Turning back time
The favourable climate, the variety of landscapes and the presence of unique natural environments were already known in ancient times, so much so that in Massarosa there are traces of prehistoric remains and Roman ones. There are some ruins worthy of note that date back to this period in the town of Massaciuccoli where you can visit the remains of a Roman villa that belonged to the Venulei aristocrats, and Roman baths, as well as the “Roman Massaciuccoli” archaeological exhibition. Another prosperous period for Massarosa was the 16th century when it was governed by Lucca: smart noble villas were built, such as Villa Baldini in Compignano, inhabited by Paolina Bonaparte.
Massaciuccoli with its lake and Roman ruins
Our journey through the Massarosa area begins on the plain, where there are swamps, ditches and small reclaimed areas in Massaciuccoli, which gives its name to the lake where there are the Roman ruins we mentioned above. The area is part of the Natural Park of Migliarino, San Rossore and Massaciuccoli and is a LIPU (Italian League for Bird Protection) oasis that deals with environmental education, management and awareness. Here you can take a walk along the wooden walkways that border the lake and pass by birdwatching huts. The lake, in fact, is a major transit point and stopover during the migrations of a large number of species and is also a nesting place for other birds. There is the possibility to do sports too, such as rowing, canoeing and sailing, and book guided tours by foot, canoe and navicello, an ancient boat that was once used for the transport of goods between towns on the lake shore. During the warmer months, you can take boat trips under the stars or sail to the Gran Teatro Puccini for the Puccini Festival in Torre del Lago. Finally, do not miss the view from the church of San Lorenzo, Massaciuccoli’s parish church from which you can admire the lake and the sea in the distance.
Let’s move on to Bozzano to see another unique aspect of the area: if you come here in the late spring and summer, you can watch the spectacle of the blooming lotus flowers. The Lotus Flower cycle path is about one and a half kilometres long and can be travelled by foot or bicycle. Along it you can admire these flowers, one of the excellent agricultural products of Massarosa.
Among churches and villages
It is time to go up hill, where there are noble villas, Romanesque churches and peaceful and tranquil places. The first stop, after climbing the Monte Pitoro hills edged by olive trees, is the parish church of San Pantaleone in Pieve a Elici. This ancient church was first mentioned in 892 and is considered a jewel of Romanesque architecture, further embellished by its position from which you can appreciate a remarkable view of the whole of Massarosa plain.
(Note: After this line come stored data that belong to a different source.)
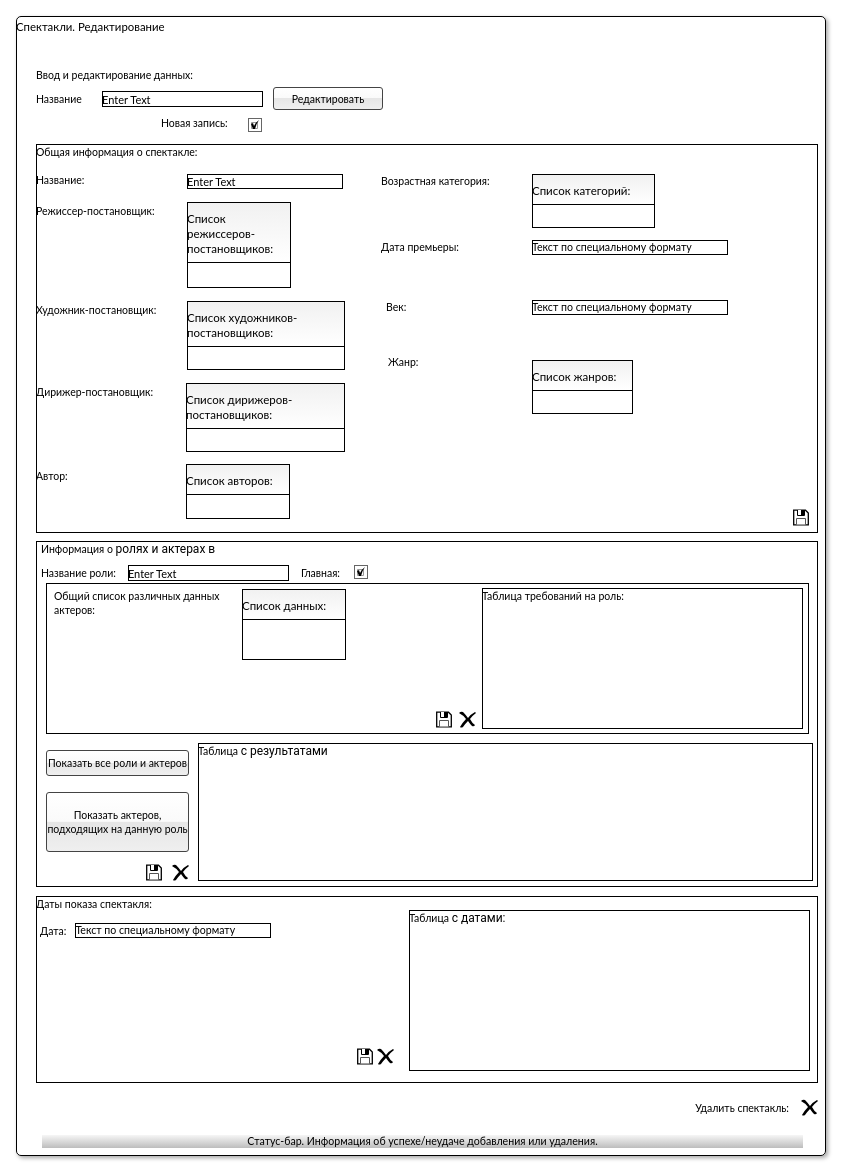
<!DOCTYPE html>
<html lang="ru">
<head>
<meta charset="utf-8">
<title>Спектакли. Редактирование</title>
<style>
:root {
  --ink: #000;
  --paper: #fff;
  --line: #000;
  --soft-line: #666;
  --shade: #f1f1f1;
  --button-shade: #e6e6e6;
  --bar: #bdbdbd;
}
* { box-sizing: border-box; margin: 0; padding: 0; font-weight: 400; }
html, body { width: 844px; height: 1175px; overflow: hidden; background: var(--paper); }
body { padding: 16px; color: var(--ink); font: 10.5px/14px Lato, "Open Sans", sans-serif; white-space: nowrap; }
.alt { font: 12px/14px Roboto, sans-serif; }
svg { display: block; flex: none; }

.window {
  width: 810px; height: 1140px; padding-left: 19px;
  border: 1px solid var(--line); border-radius: 5px;
  box-shadow: 2px 2px 4px rgba(0, 0, 0, .35);
  display: grid; align-items: start; grid-template-columns: 782px;
  grid-template-rows: 51px 19px 29px 28px 397px 355px 203px 36px 13px;
}
h1 { margin-left: -20px; font-size: 11.4px; line-height: 20px; }
h2 { font-size: 10.5px; line-height: 14px; }

.row { display: flex; align-items: center; }
.search { height: 23px; }
.search .input { margin: 0 10px 0 auto; }
.search { width: 347px; }
.new-record { height: 14px; padding-left: 125px; gap: 20px; }
.new-record .check { margin-top: 4px; }

.input {
  width: 161px; height: 16px; border: 1px solid var(--line); background: var(--paper);
  text-indent: -1px; font-size: 11px; line-height: 15px;
}
.input.short { width: 156px; height: 15px; line-height: 14px; }
.input.format { width: 196px; height: 15px; font-size: 10.6px; line-height: 13px; }
.button {
  display: flex; align-items: center; justify-content: center; text-align: center;
  border: 1px solid #444; border-radius: 3px;
  background: linear-gradient(#fff 0, #fafafa 49%, var(--button-shade) 50%, #efefef 100%);
}
.search .button { width: 110px; height: 23px; }
.check { width: 14px; height: 14px; border: 1px solid var(--soft-line); background: var(--paper); }

.panel { border: 1px solid var(--line); }
.edge { margin-left: -1px; }

.list { width: 104px; border: 1px solid var(--line); display: grid; background: var(--paper); }
.list p {
  display: flex; align-items: center; padding-top: 2px; border-bottom: 1px solid var(--line);
  margin-right: 0; text-indent: 0; font-size: 11.5px; line-height: 15px;
  background: linear-gradient(var(--shade), #fff);
}
.list p span { margin-left: -1px; }
.directors { height: 86px; grid-template-rows: 60px 1fr; }
.artists, .conductors { width: 158px; height: 69px; grid-template-rows: 45px 1fr; }
.conductors { width: 159px; margin-left: -1px; }
.authors { height: 55px; grid-template-rows: 30px 1fr; margin-left: -1px; }
.ages { width: 123px; height: 54px; grid-template-rows: 30px 1fr; }
.genres { width: 101px; height: 54px; grid-template-rows: 30px 1fr; }
.details { height: 71px; grid-template-rows: 30px 1fr; }

.general { height: 389px; display: grid; grid-template-columns: 344px 411px 1fr; grid-template-rows: 29px 1fr; }
.general h2 { grid-column: 1 / -1; }
.fields { display: grid; align-items: start; grid-template-columns: 150px auto; justify-content: start; }
.staff { grid-template-rows: 28px 99px 82px 81px 55px; }
.staff .label { margin: 2px 0 0 -1px; }
.staff .label.first { margin-top: -1px; }
.staff .label.last { margin-top: 5px; }
.facts { grid-template-columns: 151px auto; grid-template-rows: 66px 60px 60px 54px; }
.facts .label.era { padding-left: 5px; }
.facts .label.kind { padding-left: 7px; margin-top: -5px; }
.general .save { align-self: end; justify-self: end; margin: 0 8px 6px 0; }

.cast { height: 346px; padding: 0 4px; }
.cast h2 { height: 23px; line-height: 13px; }
.role { height: 15px; }
.role .input { margin: 1px 12px 0 auto; }
.role { width: 327px; }
.role .label { flex: none; }
.role .label.main { margin-right: 14px; }
.role .check { flex: none; margin-top: -2px; }
.actors {
  width: 763px; height: 151px; margin: 3px 0 0 5px; padding: 4px 0 0 7px;
  display: grid; grid-template-columns: 188px 194px 46px 321px; align-items: start;
}
.actors .label { margin-top: 1px; }
.actors .list { margin-top: 1px; }
.actors .tools { align-self: end; margin-bottom: 5px; }
.table { border: 1px solid var(--line); text-indent: -1px; line-height: 14px; }
.needs { height: 141px; }
.results { display: grid; grid-template-columns: 143px 615px; column-gap: 9px; margin: 9px 0 0 5px; }
.actions { display: grid; grid-template-rows: 26px 60px 17px; row-gap: 16px; margin-top: 7px; }
.actions { row-gap: 0; grid-template-rows: 42px 72px 17px; align-items: start; }
.actions .all { height: 26px; }
.actions .matching { height: 60px; }
.found { height: 138px; line-height: 13px; }
.tools { display: flex; gap: 7px; }
.actions .tools { justify-self: end; gap: 10px; }

.dates { height: 187px; display: grid; grid-template-columns: 372px 401px; grid-template-rows: 13px 1fr; }
.dates h2 { grid-column: 1 / -1; }
.schedule { display: grid; grid-template-rows: 1fr auto; padding: 13px 15px 17px 3px; height: 172px; }
.schedule .row { align-self: start; gap: 9px; }
.schedule .tools { justify-self: end; gap: 4px; }
.shows { height: 161px; }

.remove { justify-content: flex-end; gap: 12px; }
.status {
  width: 761px; height: 13px; margin-left: 6px; text-align: center; line-height: 13px; font-size: 10.6px;
  background: linear-gradient(#f6f6f6, var(--bar));
}
</style>
</head>
<body>
<svg width="0" height="0" style="position:absolute" aria-hidden="true">
  <defs>
    <symbol id="disk" viewBox="0 0 16 17">
      <path d="M.7 1.2H12.5L15.3 4V15.8H.7Z" fill="#fff" stroke="#000" stroke-width="1.3"/>
      <path d="M4.5 1V6.500H11.500V1" fill="#fff" stroke="#000"/>
      <rect x="8" y="1" width="3" height="5"/>
      <path d="M3.500 15.500V9.500H12.500V15.500" fill="#fff" stroke="#555"/>
    </symbol>
    <symbol id="cross" viewBox="0 0 17 17">
      <path d="M0 2Q2 0 4 1Q7 4 9 7Q12 3 16 1L17 2Q13 5 11 8Q13 12 16 14Q15 16 13 15Q11 13 9 10Q6 13 4 16Q2 17 1 16Q4 11 7 8Q4 4 0 2Z"/>
    </symbol>
    <symbol id="tick" viewBox="0 0 12 12">
      <path d="M2.500 3.500H8.500V9.500H2.500Z" fill="none" stroke="#999"/>
      <path d="M2 5L4 4L5 7Q7 3 10 1Q7 5 6 10H4Z"/>
    </symbol>
  </defs>
</svg>

<main class="window">
  <h1>Спектакли. Редактирование</h1>
  <h2>Ввод и редактирование данных:</h2>
  <div class="row search">
    <span class="label">Название</span>
    <div class="input">Enter Text</div>
    <div class="button">Редактировать</div>
  </div>
  <div class="row new-record">
    <span class="label">Новая запись:</span>
    <span class="check"><svg width="12" height="12"><use href="#tick"/></svg></span>
  </div>

  <section class="panel general">
    <h2 class="edge">Общая информация о спектакле:</h2>
    <div class="fields staff">
      <span class="label first">Название:</span>
      <div class="input short">Enter Text</div>
      <span class="label">Режиссер-постановщик:</span>
      <div class="list directors"><p><span>Список<br>режиссеров-<br>постановщиков:</span></p></div>
      <span class="label">Художник-постановщик:</span>
      <div class="list artists"><p><span>Список художников-<br>постановщиков:</span></p></div>
      <span class="label">Дирижер-постановщик:</span>
      <div class="list conductors"><p><span>Список дирижеров-<br>постановщиков:</span></p></div>
      <span class="label last">Автор:</span>
      <div class="list authors"><p><span>Список авторов:</span></p></div>
    </div>
    <div class="fields facts">
      <span class="label">Возрастная категория:</span>
      <div class="list ages"><p><span>Список категорий:</span></p></div>
      <span class="label">Дата премьеры:</span>
      <div class="input format">Текст по специальному формату</div>
      <span class="label era">Век:</span>
      <div class="input format">Текст по специальному формату</div>
      <span class="label kind">Жанр:</span>
      <div class="list genres"><p><span>Список жанров:</span></p></div>
    </div>
    <svg class="save" width="16" height="17" role="img" aria-label="Сохранить"><use href="#disk"/></svg>
  </section>

  <section class="panel cast">
    <h2>Информация о <span class="alt">ролях и актерах в</span></h2>
    <div class="row role">
      <span class="label">Название роли:</span>
      <div class="input">Enter Text</div>
      <span class="label main">Главная:</span>
      <span class="check"><svg width="12" height="12"><use href="#tick"/></svg></span>
    </div>
    <div class="panel actors">
      <span class="label">Общий список различных данных<br>актеров:</span>
      <div class="list details"><p><span>Список данных:</span></p></div>
      <div class="tools">
        <svg width="16" height="17" role="img" aria-label="Сохранить"><use href="#disk"/></svg>
        <svg width="17" height="17" role="img" aria-label="Удалить"><use href="#cross"/></svg>
      </div>
      <div class="table needs">Таблица требований на роль:</div>
    </div>
    <div class="results">
      <div class="actions">
        <div class="button all">Показать все роли и актеров</div>
        <div class="button matching">Показать актеров,<br>подходящих на данную роль</div>
        <div class="tools">
          <svg width="16" height="17" role="img" aria-label="Сохранить"><use href="#disk"/></svg>
          <svg width="17" height="17" role="img" aria-label="Удалить"><use href="#cross"/></svg>
        </div>
      </div>
      <div class="table found">Таблица <span class="alt">с результатами</span></div>
    </div>
  </section>

  <section class="panel dates">
    <h2 class="edge">Даты показа спектакля:</h2>
    <div class="schedule">
      <div class="row">
        <span class="label">Дата:</span>
        <div class="input format">Текст по специальному формату</div>
      </div>
      <div class="tools">
        <svg width="16" height="17" role="img" aria-label="Сохранить"><use href="#disk"/></svg>
        <svg width="17" height="17" role="img" aria-label="Удалить"><use href="#cross"/></svg>
      </div>
    </div>
    <div class="table shows">Таблица <span class="alt">с датами:</span></div>
  </section>

  <div class="row remove">
    <span class="label">Удалить спектакль:</span>
    <svg width="17" height="17" role="img" aria-label="Удалить"><use href="#cross"/></svg>
  </div>
  <footer class="status">Статус-бар. Информация об успехе/неудаче добавления или удаления.</footer>
</main>
</body>
</html>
Continuing along this road there are another two vantage points worth stopping off at: the small medieval village of Gualdo, also known as the town of fairy tales, and the view from the Montigiano church, which brings the hills, lake and sea together in a single glance.
The hill reserves more surprises as we move on to Bargecchia, where the bells in the bell tower of the Romanesque church of San Martino were immortalized by Puccini’s Tosca. The story goes that the maestro often went to Bargecchia to listen to the melody of the bells. Continuing on from Bargecchia you get to the hamlet of Corsanico, which houses the magnificent organ built by Vincenzo Colonna in 1602 that still used during the International Festival of Classical Music at the Church of San Michele Arcangelo.
The whole Massarosa area is characterised by festivals and gatherings that celebrate the local culinary traditions.